THE IMPOSITION OF sanctions by the United States on Carrie Lam, Hong Kong’s chief executive, and ten other current and former officials in the city, is likely more symbolic than substantive. It is rare if not unprecedented, however, for the United States to sanction a head of government. To this Bystander, still spinning from the seemingly daily ratcheting up of US-China tensions by Washington, it feels that they mark the crossing of a threshold, with the China hawks in the US administration having been given free rein and no longer holding back.
The sanctions, imposed under the executive order US President Donald Trump signed in July to punish Beijing for imposing a national security law on Hong Kong, will mean that the eleven will have any property in the US seized and their financial assets frozen. Lam, for one, says she has no assets in the US; this Bystander would hazard that the rest do not either at this point, if they ever did.
The others sanctioned include Hong Kong’s police commissioner, Chris Tang, and his predecessor, Stephen Lo, Justice Secretary Teresa Cheng, Security Secretary John Lee, Xia Baolong, head of the Chinese State Council’s Hong Kong and Macau affairs office and Luo Huining, director of the Hong Kong liaison office.
The sanctions announcement followed hard on the US president ordering US firms to stop doing business with WeChat, the messaging app owned by Tencent, and with the ByteDance-owned video-sharing app, TikTok. The twin executive orders are stayed until September 20, five days after the deadline that the White House has given to Microsoft to conclude an agreement to acquire TikTok’s operations in the United States, Australia and New Zealand.
Decoupling TikTok is in the vanguard of the United States’ ‘Clean Network’ initiative to drive Chinese owned apps and components out of US businesses and those of US allies. It was conceived to thwart Chinese telecoms companies Huawei Technology and ZTE in 5G markets. Announcing the initiative’s expansion earlier this week, US Secretary of State Mike Pompeo, one of the administration’s most hostile China hard-liners, said:
The Clean Network program is the Trump Administration’s comprehensive approach to guarding our citizens’ privacy and our companies’ most sensitive information from aggressive intrusions by malign actors, such as the Chinese Communist Party.
On another front, the Trump administration also announced recommendations that would lead to the long-threatened delisting of Chinese companies from US stock exchanges unless Beijing allows US regulators adequate access to their audited accounts.
Meanwhile, the imminent arrival in Taipei of US health secretary Alex Azar, the highest-level US cabinet official to visit since Washington cut ties with Taipei more than 40 years ago, may prove the most incendiary of Washington’s recent provocations.

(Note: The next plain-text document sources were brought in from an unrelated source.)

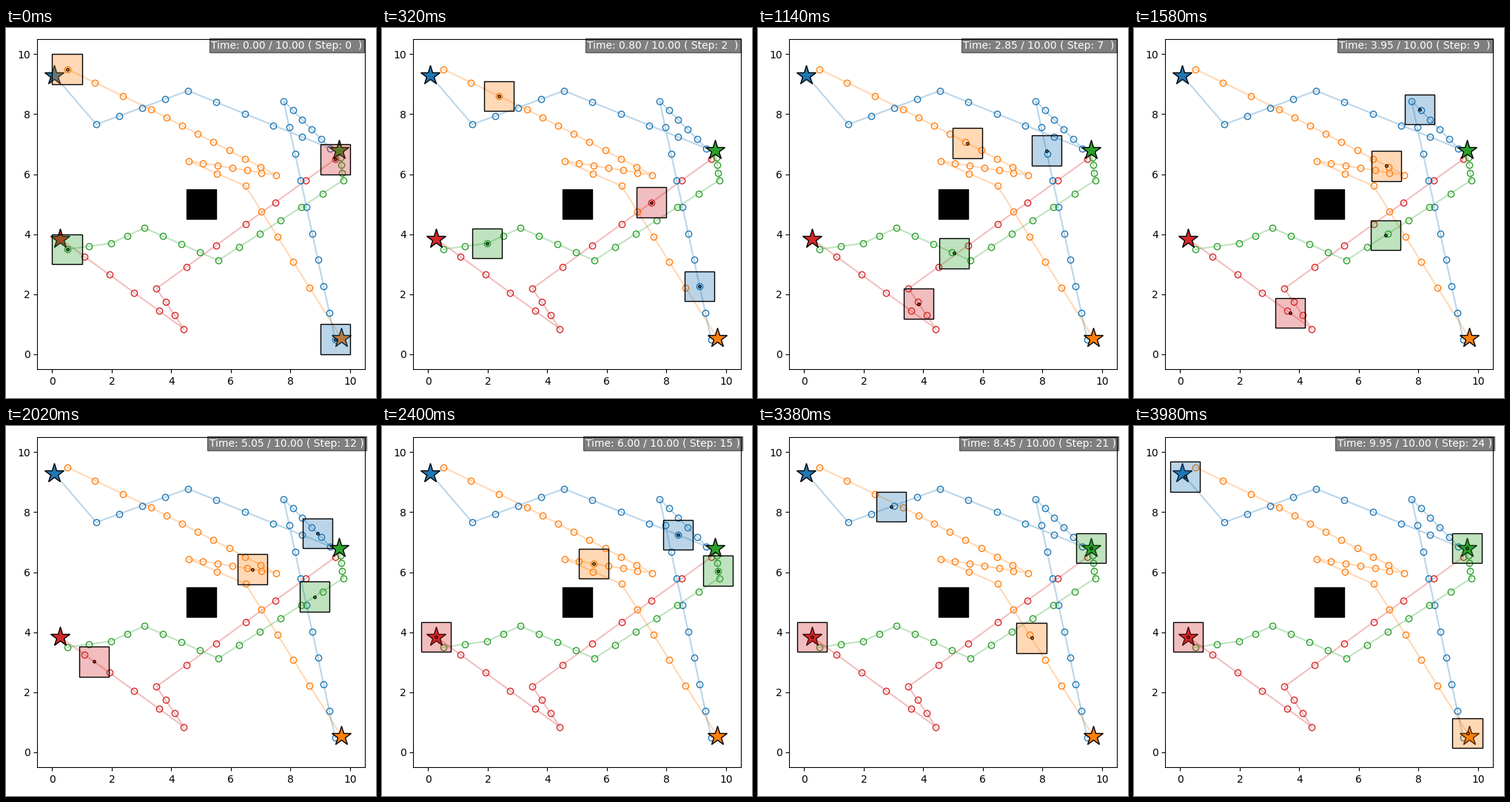
Recreate the animation shown at these times as a matplotlib script. Size 500 by 500 pixels, loop 4000 ms.

```python
import numpy as np
import matplotlib.pyplot as plt
from matplotlib.animation import FuncAnimation
from matplotlib.colors import to_rgba
from matplotlib.patches import Rectangle

FRAMES, INTERVAL = 200, 20
END_TIME, STEPS = 10.0, 25
FRAMES_PER_STEP = FRAMES // STEPS
FADE = 0.3

plt.rcParams["font.family"] = "DejaVu Sans"

# Corners where a robot changes heading: (step, x, y).
# It runs evenly along each leg and rests at the last corner.
ROUTES = {
    "red": [(0, 9.5, 6.5), (6, 3.5, 2.19), (9, 4.42, 0.85), (14, 0.26, 3.85)],
    "orange": [(0, 0.5, 9.5), (3, 3.31, 8.16), (11, 7.52, 5.97),
               (17, 4.58, 6.44), (19, 6.49, 5.61), (25, 9.71, 0.54)],
    "blue": [(0, 9.5, 0.5), (9, 7.77, 8.44), (14, 9.34, 6.86),
             (19, 4.56, 8.78), (23, 1.48, 7.66), (25, 0.07, 9.29)],
    "green": [(0, 0.5, 3.5), (2, 1.98, 3.7), (4, 3.09, 4.21), (8, 5.58, 3.13),
              (14, 9.77, 5.8), (18, 9.635, 6.8)],
}


def square(x, y, **style):
    return ax.add_patch(Rectangle((x - 0.5, y - 0.5), 1, 1, **style))


class Robot:
    def __init__(self, name, corners):
        color = f"tab:{name}"
        self.steps, *self.axes = np.transpose(corners)
        path = self.at(np.arange(STEPS + 1))
        ax.plot(*path, color=color, alpha=FADE, zorder=2)
        ax.plot(*path[:, :-2], "o", mfc="none", mec=color, zorder=2.1)
        ax.plot(*path[:, -1], "*", ms=20, mfc=color, mec="black", zorder=3)
        self.box = square(0, 0, fc=to_rgba(color, FADE), ec="black", zorder=4)
        self.dot, = ax.plot([], [], "o", ms=2.6, mfc=color, mec="black",
                            mew=0.8, zorder=4.1)

    def at(self, step):
        return np.array([np.interp(step, self.steps, a) for a in self.axes])

    def move(self, step):
        pos = self.at(step)
        self.box.set_xy(pos - 0.5)
        self.dot.set_data(*pos[:, None])


fig, ax = plt.subplots(figsize=(5, 5), dpi=100)
ax.set(xlim=(-0.5, 10.5), ylim=(-0.5, 10.5))
fig.tight_layout()

square(5, 5, color="black")
robots = [Robot(name, corners) for name, corners in ROUTES.items()]
clock = ax.text(7.88, 10.29, "", color="white", ha="center", va="center",
                zorder=5, bbox=dict(fc="black", alpha=0.5, pad=2))


def update(i):
    step = i / FRAMES_PER_STEP
    for robot in robots:
        robot.move(step)
    clock.set_text(f"Time: {i * END_TIME / FRAMES:.2f} / {END_TIME:.2f} "
                   f"( Step: {int(step):<3d})")


anim = FuncAnimation(fig, update, frames=FRAMES, interval=INTERVAL,
                     repeat=True, repeat_delay=0)
plt.show()
```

That may finally test Beijing’s patience. So far, its public response has been firm but measured, as it has been to each successive provocation from Washington. Wolf diplomacy has been held back. Yang Jiechi, the Politburo member who is the Party’s leading foreign policy strategist, gave an olive-branch speech on US-China relations on Friday, following on speeches and interviews given by Foreign Minister Wang Yi in the same vein. Large-scale purchases of US agricultural produce have also been made to keep the US-China Phase One Trade Agreement alive, with the first round of high-level progress-monitoring talks still possible.
One interpretation of the intensifying of the US administration’s actions is that the president believes continuing to pile pressure on China will be a winning tactic in the run-up to the November election in which he is trailing Democratic candidate Joe Biden in the polls. Another is that the China hawks in the White House, fearful that Trump will not be re-elected in November, are putting in place a web of containment measures that will carry over into the new administration, embedding a de facto ‘cold war’.
Strong anti-China policies would resonate with voters in the United States, where unfavourable views of China have climbed rapidly among both parties over the past year, according to the latest survey by the Pew Research Center published at the end of last month. Eighty-three per cent of Republicans and 68% of Democrats said they had an unfavourable view of China, record highs for both groups. However, only one-third of Democrats say that it is more important to get tougher with China than to build a stronger relationship with it, against two-thirds of Republicans. At 38%, Republicans are also twice as likely as Democrats to describe China as ‘an enemy’.
Beijing’s strategy of taking it on the chin until November in the hope of a change of administration in the US makes sense in that light, as do US intelligence reports that Chinese disinformation campaigns are being deployed in the Biden cause. If it could ever be done, it would make for a fascinating case study to see how they negated Russian disinformation the intelligence reports say is being used to promote a Trump re-election.